### Work instruction
Write out every record below exactly, leaving the pictures out.

### Records to use
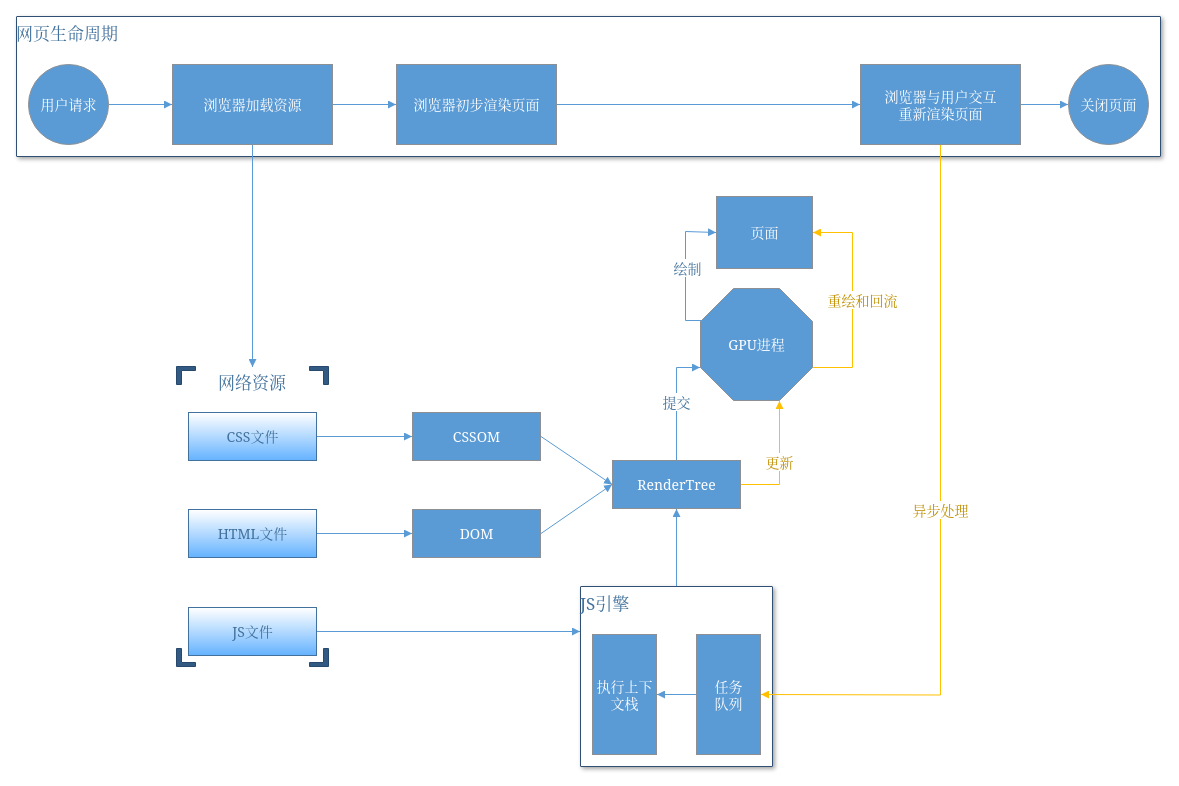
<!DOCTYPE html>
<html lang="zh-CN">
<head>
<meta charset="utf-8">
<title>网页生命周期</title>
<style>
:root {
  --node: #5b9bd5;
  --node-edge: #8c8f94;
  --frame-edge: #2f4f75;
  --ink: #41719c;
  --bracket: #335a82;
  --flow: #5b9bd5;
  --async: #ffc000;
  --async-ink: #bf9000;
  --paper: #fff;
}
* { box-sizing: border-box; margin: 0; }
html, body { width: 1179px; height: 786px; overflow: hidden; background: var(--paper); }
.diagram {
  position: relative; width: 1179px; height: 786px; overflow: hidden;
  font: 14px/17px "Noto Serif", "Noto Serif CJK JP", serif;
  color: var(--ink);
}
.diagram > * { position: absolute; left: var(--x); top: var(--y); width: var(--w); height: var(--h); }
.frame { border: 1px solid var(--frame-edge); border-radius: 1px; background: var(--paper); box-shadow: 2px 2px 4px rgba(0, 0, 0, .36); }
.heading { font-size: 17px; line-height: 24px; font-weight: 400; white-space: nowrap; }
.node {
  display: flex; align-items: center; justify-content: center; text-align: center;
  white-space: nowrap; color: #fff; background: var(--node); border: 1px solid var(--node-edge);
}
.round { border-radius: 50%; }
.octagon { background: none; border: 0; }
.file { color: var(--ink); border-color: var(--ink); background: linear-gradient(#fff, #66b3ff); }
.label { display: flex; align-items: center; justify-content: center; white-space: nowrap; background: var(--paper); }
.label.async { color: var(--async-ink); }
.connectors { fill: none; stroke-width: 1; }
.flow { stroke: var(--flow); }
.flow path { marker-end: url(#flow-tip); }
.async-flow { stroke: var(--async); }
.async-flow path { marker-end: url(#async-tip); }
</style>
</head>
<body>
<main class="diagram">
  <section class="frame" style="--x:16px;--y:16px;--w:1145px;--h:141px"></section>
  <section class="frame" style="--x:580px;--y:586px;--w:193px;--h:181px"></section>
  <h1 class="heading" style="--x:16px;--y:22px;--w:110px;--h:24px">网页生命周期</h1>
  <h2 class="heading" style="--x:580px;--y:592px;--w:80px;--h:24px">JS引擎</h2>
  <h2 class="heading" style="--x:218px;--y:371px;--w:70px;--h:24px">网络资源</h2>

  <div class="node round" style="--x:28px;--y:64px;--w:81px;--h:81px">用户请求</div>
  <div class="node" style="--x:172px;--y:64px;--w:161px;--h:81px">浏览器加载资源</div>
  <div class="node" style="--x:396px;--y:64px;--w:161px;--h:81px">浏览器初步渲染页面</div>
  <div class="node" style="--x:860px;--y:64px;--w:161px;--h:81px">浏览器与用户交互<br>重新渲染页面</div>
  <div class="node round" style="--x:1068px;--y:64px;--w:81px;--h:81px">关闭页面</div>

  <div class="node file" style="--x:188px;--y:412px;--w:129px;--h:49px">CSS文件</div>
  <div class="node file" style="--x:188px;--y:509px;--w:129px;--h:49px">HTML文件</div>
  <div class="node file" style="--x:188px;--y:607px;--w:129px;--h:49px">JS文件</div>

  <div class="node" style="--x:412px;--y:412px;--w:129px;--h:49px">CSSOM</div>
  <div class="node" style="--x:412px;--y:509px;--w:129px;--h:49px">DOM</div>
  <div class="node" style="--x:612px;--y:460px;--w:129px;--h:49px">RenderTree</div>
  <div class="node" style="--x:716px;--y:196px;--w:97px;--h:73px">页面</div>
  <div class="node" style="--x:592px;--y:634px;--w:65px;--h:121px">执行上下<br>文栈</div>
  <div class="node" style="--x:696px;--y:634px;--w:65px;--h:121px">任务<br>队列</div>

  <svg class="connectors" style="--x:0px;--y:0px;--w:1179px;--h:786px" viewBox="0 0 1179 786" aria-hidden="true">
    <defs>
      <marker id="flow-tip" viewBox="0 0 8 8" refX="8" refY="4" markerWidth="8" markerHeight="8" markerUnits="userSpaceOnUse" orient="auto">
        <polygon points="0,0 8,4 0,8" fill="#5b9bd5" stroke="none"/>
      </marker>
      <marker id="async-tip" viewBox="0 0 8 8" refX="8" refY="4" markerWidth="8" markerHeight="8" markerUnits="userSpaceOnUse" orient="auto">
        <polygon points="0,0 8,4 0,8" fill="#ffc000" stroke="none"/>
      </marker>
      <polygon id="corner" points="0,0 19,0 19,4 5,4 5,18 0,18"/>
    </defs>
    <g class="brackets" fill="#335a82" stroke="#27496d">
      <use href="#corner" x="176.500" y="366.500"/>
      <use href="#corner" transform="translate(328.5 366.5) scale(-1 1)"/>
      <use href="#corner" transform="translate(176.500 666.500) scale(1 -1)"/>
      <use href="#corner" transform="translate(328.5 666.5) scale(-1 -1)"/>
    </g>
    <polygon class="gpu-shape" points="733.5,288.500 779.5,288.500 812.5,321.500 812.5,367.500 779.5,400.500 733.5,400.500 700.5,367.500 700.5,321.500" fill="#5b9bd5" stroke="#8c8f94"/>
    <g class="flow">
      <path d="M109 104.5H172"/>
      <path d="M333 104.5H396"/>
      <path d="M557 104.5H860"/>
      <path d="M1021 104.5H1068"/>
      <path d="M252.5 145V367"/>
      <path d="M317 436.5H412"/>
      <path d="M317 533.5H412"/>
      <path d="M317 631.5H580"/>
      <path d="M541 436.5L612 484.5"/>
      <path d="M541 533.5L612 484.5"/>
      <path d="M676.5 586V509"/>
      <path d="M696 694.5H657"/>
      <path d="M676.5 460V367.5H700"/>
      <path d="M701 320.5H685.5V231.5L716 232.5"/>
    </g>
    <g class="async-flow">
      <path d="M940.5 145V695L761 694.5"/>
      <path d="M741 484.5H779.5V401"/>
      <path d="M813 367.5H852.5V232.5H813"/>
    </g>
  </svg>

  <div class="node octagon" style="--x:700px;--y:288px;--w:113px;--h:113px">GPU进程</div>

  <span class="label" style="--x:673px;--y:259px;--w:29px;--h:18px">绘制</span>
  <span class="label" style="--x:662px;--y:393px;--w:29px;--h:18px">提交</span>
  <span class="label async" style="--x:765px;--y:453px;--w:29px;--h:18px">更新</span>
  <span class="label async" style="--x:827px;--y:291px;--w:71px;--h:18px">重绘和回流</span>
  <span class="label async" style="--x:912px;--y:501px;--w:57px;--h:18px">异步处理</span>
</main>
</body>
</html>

### Response to this task
<!DOCTYPE html>
<html lang="zh-CN">
<head>
<meta charset="utf-8">
<title>网页生命周期</title>
<style>
:root {
  --node: #5b9bd5;
  --node-edge: #8c8f94;
  --frame-edge: #2f4f75;
  --ink: #41719c;
  --bracket: #335a82;
  --flow: #5b9bd5;
  --async: #ffc000;
  --async-ink: #bf9000;
  --paper: #fff;
}
* { box-sizing: border-box; margin: 0; }
html, body { width: 1179px; height: 786px; overflow: hidden; background: var(--paper); }
.diagram {
  position: relative; width: 1179px; height: 786px; overflow: hidden;
  font: 14px/17px "Noto Serif", "Noto Serif CJK JP", serif;
  color: var(--ink);
}
.diagram > * { position: absolute; left: var(--x); top: var(--y); width: var(--w); height: var(--h); }
.frame { border: 1px solid var(--frame-edge); border-radius: 1px; background: var(--paper); box-shadow: 2px 2px 4px rgba(0, 0, 0, .36); }
.heading { font-size: 17px; line-height: 24px; font-weight: 400; white-space: nowrap; }
.node {
  display: flex; align-items: center; justify-content: center; text-align: center;
  white-space: nowrap; color: #fff; background: var(--node); border: 1px solid var(--node-edge);
}
.round { border-radius: 50%; }
.octagon { background: none; border: 0; }
.file { color: var(--ink); border-color: var(--ink); background: linear-gradient(#fff, #66b3ff); }
.label { display: flex; align-items: center; justify-content: center; white-space: nowrap; background: var(--paper); }
.label.async { color: var(--async-ink); }
.connectors { fill: none; stroke-width: 1; }
.flow { stroke: var(--flow); }
.flow path { marker-end: url(#flow-tip); }
.async-flow { stroke: var(--async); }
.async-flow path { marker-end: url(#async-tip); }
</style>
</head>
<body>
<main class="diagram">
  <section class="frame" style="--x:16px;--y:16px;--w:1145px;--h:141px"></section>
  <section class="frame" style="--x:580px;--y:586px;--w:193px;--h:181px"></section>
  <h1 class="heading" style="--x:16px;--y:22px;--w:110px;--h:24px">网页生命周期</h1>
  <h2 class="heading" style="--x:580px;--y:592px;--w:80px;--h:24px">JS引擎</h2>
  <h2 class="heading" style="--x:218px;--y:371px;--w:70px;--h:24px">网络资源</h2>

  <div class="node round" style="--x:28px;--y:64px;--w:81px;--h:81px">用户请求</div>
  <div class="node" style="--x:172px;--y:64px;--w:161px;--h:81px">浏览器加载资源</div>
  <div class="node" style="--x:396px;--y:64px;--w:161px;--h:81px">浏览器初步渲染页面</div>
  <div class="node" style="--x:860px;--y:64px;--w:161px;--h:81px">浏览器与用户交互<br>重新渲染页面</div>
  <div class="node round" style="--x:1068px;--y:64px;--w:81px;--h:81px">关闭页面</div>

  <div class="node file" style="--x:188px;--y:412px;--w:129px;--h:49px">CSS文件</div>
  <div class="node file" style="--x:188px;--y:509px;--w:129px;--h:49px">HTML文件</div>
  <div class="node file" style="--x:188px;--y:607px;--w:129px;--h:49px">JS文件</div>

  <div class="node" style="--x:412px;--y:412px;--w:129px;--h:49px">CSSOM</div>
  <div class="node" style="--x:412px;--y:509px;--w:129px;--h:49px">DOM</div>
  <div class="node" style="--x:612px;--y:460px;--w:129px;--h:49px">RenderTree</div>
  <div class="node" style="--x:716px;--y:196px;--w:97px;--h:73px">页面</div>
  <div class="node" style="--x:592px;--y:634px;--w:65px;--h:121px">执行上下<br>文栈</div>
  <div class="node" style="--x:696px;--y:634px;--w:65px;--h:121px">任务<br>队列</div>

  <svg class="connectors" style="--x:0px;--y:0px;--w:1179px;--h:786px" viewBox="0 0 1179 786" aria-hidden="true">
    <defs>
      <marker id="flow-tip" viewBox="0 0 8 8" refX="8" refY="4" markerWidth="8" markerHeight="8" markerUnits="userSpaceOnUse" orient="auto">
        <polygon points="0,0 8,4 0,8" fill="#5b9bd5" stroke="none"/>
      </marker>
      <marker id="async-tip" viewBox="0 0 8 8" refX="8" refY="4" markerWidth="8" markerHeight="8" markerUnits="userSpaceOnUse" orient="auto">
        <polygon points="0,0 8,4 0,8" fill="#ffc000" stroke="none"/>
      </marker>
      <polygon id="corner" points="0,0 19,0 19,4 5,4 5,18 0,18"/>
    </defs>
    <g class="brackets" fill="#335a82" stroke="#27496d">
      <use href="#corner" x="176.500" y="366.500"/>
      <use href="#corner" transform="translate(328.5 366.5) scale(-1 1)"/>
      <use href="#corner" transform="translate(176.500 666.500) scale(1 -1)"/>
      <use href="#corner" transform="translate(328.5 666.5) scale(-1 -1)"/>
    </g>
    <polygon class="gpu-shape" points="733.5,288.500 779.5,288.500 812.5,321.500 812.5,367.500 779.5,400.500 733.5,400.500 700.5,367.500 700.5,321.500" fill="#5b9bd5" stroke="#8c8f94"/>
    <g class="flow">
      <path d="M109 104.5H172"/>
      <path d="M333 104.5H396"/>
      <path d="M557 104.5H860"/>
      <path d="M1021 104.5H1068"/>
      <path d="M252.5 145V367"/>
      <path d="M317 436.5H412"/>
      <path d="M317 533.5H412"/>
      <path d="M317 631.5H580"/>
      <path d="M541 436.5L612 484.5"/>
      <path d="M541 533.5L612 484.5"/>
      <path d="M676.5 586V509"/>
      <path d="M696 694.5H657"/>
      <path d="M676.5 460V367.5H700"/>
      <path d="M701 320.5H685.5V231.5L716 232.5"/>
    </g>
    <g class="async-flow">
      <path d="M940.5 145V695L761 694.5"/>
      <path d="M741 484.5H779.5V401"/>
      <path d="M813 367.5H852.5V232.5H813"/>
    </g>
  </svg>

  <div class="node octagon" style="--x:700px;--y:288px;--w:113px;--h:113px">GPU进程</div>

  <span class="label" style="--x:673px;--y:259px;--w:29px;--h:18px">绘制</span>
  <span class="label" style="--x:662px;--y:393px;--w:29px;--h:18px">提交</span>
  <span class="label async" style="--x:765px;--y:453px;--w:29px;--h:18px">更新</span>
  <span class="label async" style="--x:827px;--y:291px;--w:71px;--h:18px">重绘和回流</span>
  <span class="label async" style="--x:912px;--y:501px;--w:57px;--h:18px">异步处理</span>
</main>
</body>
</html>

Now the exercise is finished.